|John Marshall's bold assertion is enshrined on the wall of the Supreme Court Building.|
Note: Adapted from a post two years ago on this date.
On February 24, 1802 Chief Justice John Marshall handed President Thomas Jefferson a narrow political victory by asserting a power that Jefferson was convinced the Court did not have in the case of Marbury v. Madison.
The details of the case were as convoluted and tiresome as Marshall’s hair splitting decision. Those of you who have not been tortured in first year Constitutional law will undoubtedly find it confusing.
The case had its origins with John Adams’ famous “Midnight appointments” of judges aimed at packing the Federal bench with avowed Federalists before Jefferson and the new Democratic-Republican Congress could do anything about it. The new circuit court judges and Federal justices of the peace so appointed needed receipt of an official commission from the Secretary of State before taking office.
John Marshall had been Adams’ Secretary of State before accepting appointment as Chief Justice and was still acting in that position in lieu of a new appointment. He rushed as many certificates as possible to the new officers of the court, but he could not finish the job. He left it to the incoming Secretary, James Madison to routinely process the rest of the documents. But Jefferson believed that the unfulfilled appointments had expired with the Adams administration and directed that no action be taken on them.
William Marbury, a prominent Maryland businessman and staunch Federalist did not receive his credentials as Justice of the Peace for the District of Columbia and, believing the job his legal due, sued Secretary of State Madison to compel him to issue his commission. Meanwhile the new Congress overturned the Judiciary Act of 1801 under which Adams had acted and largely re-instated the previous Judiciary Act of 1789.

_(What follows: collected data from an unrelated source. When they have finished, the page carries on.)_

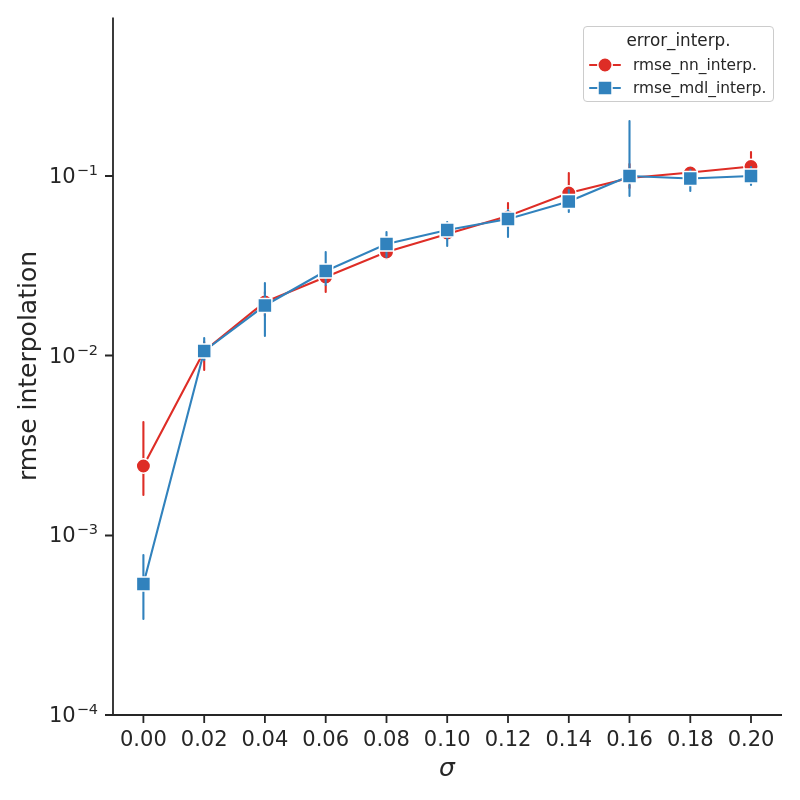
<!DOCTYPE html>
<html lang="en">
<head>
<meta charset="utf-8">
<title>rmse interpolation by sigma</title>
<style>
:root { --ink: #262626; --nn: #de2d26; --mdl: #3182bd; --paper: #fff; --frame: #ccc; }
* { box-sizing: border-box; }
html, body { margin: 0; overflow: hidden; background: var(--paper); }
.chart { position: relative; width: 800px; height: 800px; overflow: hidden; color: var(--ink); font-family: "DejaVu Sans", Verdana, sans-serif; }
.plot { position: absolute; inset: 0; }
.axes { fill: none; stroke: var(--ink); stroke-width: 1.8; }
.line, .bars { fill: none; stroke-width: 2.1; stroke-linecap: round; stroke-linejoin: round; }
.nn .line, .nn .bars { stroke: var(--nn); }
.mdl .line, .mdl .bars { stroke: var(--mdl); }
.nn-marker { fill: var(--nn); stroke: var(--paper); stroke-width: 1.5; }
.mdl-marker { fill: var(--mdl); stroke: var(--paper); stroke-width: 1.5; }
.x-ticks { position: absolute; left: 113px; top: 726px; width: 668.5px; display: grid; grid-template-columns: repeat(11, 1fr); font-size: 21px; line-height: 26px; text-align: center; }
.y-ticks { position: absolute; left: 20px; top: 86px; width: 78px; height: 719px; display: grid; grid-template-rows: repeat(4, 1fr); align-items: center; text-align: right; font-size: 21px; line-height: 26px; white-space: nowrap; }
.y-ticks sup { position: relative; top: -8px; margin-left: 1px; font-size: 14.5px; line-height: 0; vertical-align: baseline; }
.x-label { position: absolute; left: 113px; top: 753px; width: 668px; text-align: center; font-size: 25px; line-height: 30px; font-style: italic; }
.y-label { position: absolute; left: -122px; top: 351px; width: 300px; text-align: center; font-size: 25px; line-height: 30px; white-space: nowrap; transform: rotate(-90deg); }
.legend { position: absolute; left: 583px; top: 26px; width: 191px; height: 76px; padding: 1px 4px; border: 1.3px solid var(--frame); border-radius: 4px; background: var(--paper); white-space: nowrap; }
.legend-title { text-align: center; font-size: 16.8px; line-height: 25px; }
.legend-item { display: flex; align-items: center; gap: 11px; height: 23px; font-size: 15.4px; }
.legend-item svg { flex: none; }
</style>
</head>
<body>
<main class="chart">
  <svg class="plot" width="800" height="800" viewBox="0 0 800 800" role="img" aria-label="Error of two interpolation methods against sigma, log scale">
    <defs>
      <circle id="nn-dot" class="nn-marker" r="7.2"/>
      <rect id="mdl-square" class="mdl-marker" x="-7" y="-7" width="14" height="14"/>
    </defs>
    <g class="axes">
      <path d="M113 17.5V715H782"/>
      <path d="M105 176h8M105 355.5h8M105 535.5h8M105 715h8"/>
      <path d="M143.4 715v8M204.2 715v8M264.9 715v8M325.7 715v8M386.5 715v8M447.2 715v8M508 715v8M568.8 715v8M629.5 715v8M690.3 715v8M751 715v8"/>
    </g>
    <g class="nn">
      <polyline class="line" points="143.4,466 204.2,351 264.9,302 325.7,277 386.5,252 447.2,234 508,216 568.8,193 629.5,178 690.3,172.5 751,166.5"/>
      <path class="bars" d="M143.4 422V495M204.2 342V370M264.9 292V316M325.7 265V292M386.5 243V259M447.2 226V240M508 203V228M568.8 173V206M629.5 164V188M690.3 167V180M751 152V178"/>
      <use href="#nn-dot" x="143.4" y="466"/>
      <use href="#nn-dot" x="204.2" y="351"/>
      <use href="#nn-dot" x="264.9" y="302"/>
      <use href="#nn-dot" x="325.7" y="277"/>
      <use href="#nn-dot" x="386.5" y="252"/>
      <use href="#nn-dot" x="447.2" y="233"/>
      <use href="#nn-dot" x="508" y="217"/>
      <use href="#nn-dot" x="568.8" y="193"/>
      <use href="#nn-dot" x="629.5" y="177"/>
      <use href="#nn-dot" x="690.3" y="173"/>
      <use href="#nn-dot" x="751" y="166.5"/>
    </g>
    <g class="mdl">
      <polyline class="line" points="143.4,584 204.2,351 264.9,305.5 325.7,271 386.5,244 447.2,230 508,219 568.8,201.5 629.5,176 690.3,178.5 751,176"/>
      <path class="bars" d="M143.4 555V619M204.2 338V360M264.9 283V336M325.7 252V285M386.5 232V257M447.2 222V246M508 210V237M568.8 190V212M629.5 121V196M690.3 170V191M751 167V185"/>
      <use href="#mdl-square" x="143.4" y="584"/>
      <use href="#mdl-square" x="204.2" y="351"/>
      <use href="#mdl-square" x="264.9" y="305.5"/>
      <use href="#mdl-square" x="325.7" y="271"/>
      <use href="#mdl-square" x="386.5" y="244"/>
      <use href="#mdl-square" x="447.2" y="230"/>
      <use href="#mdl-square" x="508" y="219"/>
      <use href="#mdl-square" x="568.8" y="201.5"/>
      <use href="#mdl-square" x="629.5" y="176"/>
      <use href="#mdl-square" x="690.3" y="178.5"/>
      <use href="#mdl-square" x="751" y="176"/>
    </g>
  </svg>

  <div class="y-label">rmse interpolation</div>
  <div class="y-ticks">
    <span>10<sup>−1</sup></span>
    <span>10<sup>−2</sup></span>
    <span>10<sup>−3</sup></span>
    <span>10<sup>−4</sup></span>
  </div>
  <div class="x-ticks">
    <span>0.00</span><span>0.02</span><span>0.04</span><span>0.06</span><span>0.08</span><span>0.10</span><span>0.12</span><span>0.14</span><span>0.16</span><span>0.18</span><span>0.20</span>
  </div>
  <div class="x-label">σ</div>

  <section class="legend">
    <div class="legend-title">error_interp.</div>
    <div class="legend-item nn">
      <svg width="34" height="20" viewBox="0 0 34 20" aria-hidden="true"><path class="line" d="M2 10H32"/><use href="#nn-dot" x="17" y="10"/></svg>
      <span>rmse_nn_interp.</span>
    </div>
    <div class="legend-item mdl">
      <svg width="34" height="20" viewBox="0 0 34 20" aria-hidden="true"><path class="line" d="M2 10H32"/><use href="#mdl-square" x="17" y="10"/></svg>
      <span>rmse_mdl_interp.</span>
    </div>
  </section>
</main>
</body>
</html>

Marshall, now Chief Justice, did not recuse himself from hearing the case despite his personal involvement in the appointments, Instead the staunch Federalist and sworn political enemy of Jefferson wrote the opinion in the case. It was a doozy .
First, he held that Marbury had a right to receive a legal appointment and suffered an injury for which there must be a judicial remedy. So far it looked like Marshall was going to affirm the case and the old President’s authority to make the appointments.
But then Marshall answered an unasked question: did the Supreme Court have the authority to provide Marbury the remedy he sought through a writ of mandamus? After examining the Article III of the Constitution which sets forth the power of the Supreme Court and the Judiciary Act of 1789, Marshall concluded that the Court does not have original jurisdiction over writs of mandamus and therefore had no power to issue an order. Score one for Jefferson who did not want to seat the judges.
Then Marshall threw in his best curve ball. He declared that Section 13 of the Judiciary Act, which seemed to allow the court to take original jurisdiction, was at odds with the Constitution and therefore “unconstitutional and invalid.”
The results: Marbury didn’t get his job, Jefferson wasn’t stuck with judges he didn’t want, and the Court had boldly asserted co-equal power with the Executive and Legislative branches of government and indeed had the power to overturn actions by either or both of the others when those actions were unconstitutional.
The expansion of judicial power appalled and frightened Jefferson who believed that moneyed interests would always control the Court and stymie democracy.
Thus began the judicial activism which modern Conservatives so abhor—except when that activism advances their own ideology.
Lawyers, law students, and pettifoggers among my readers are invited to tear my summery of the case to pieces. I’m sure they will be right.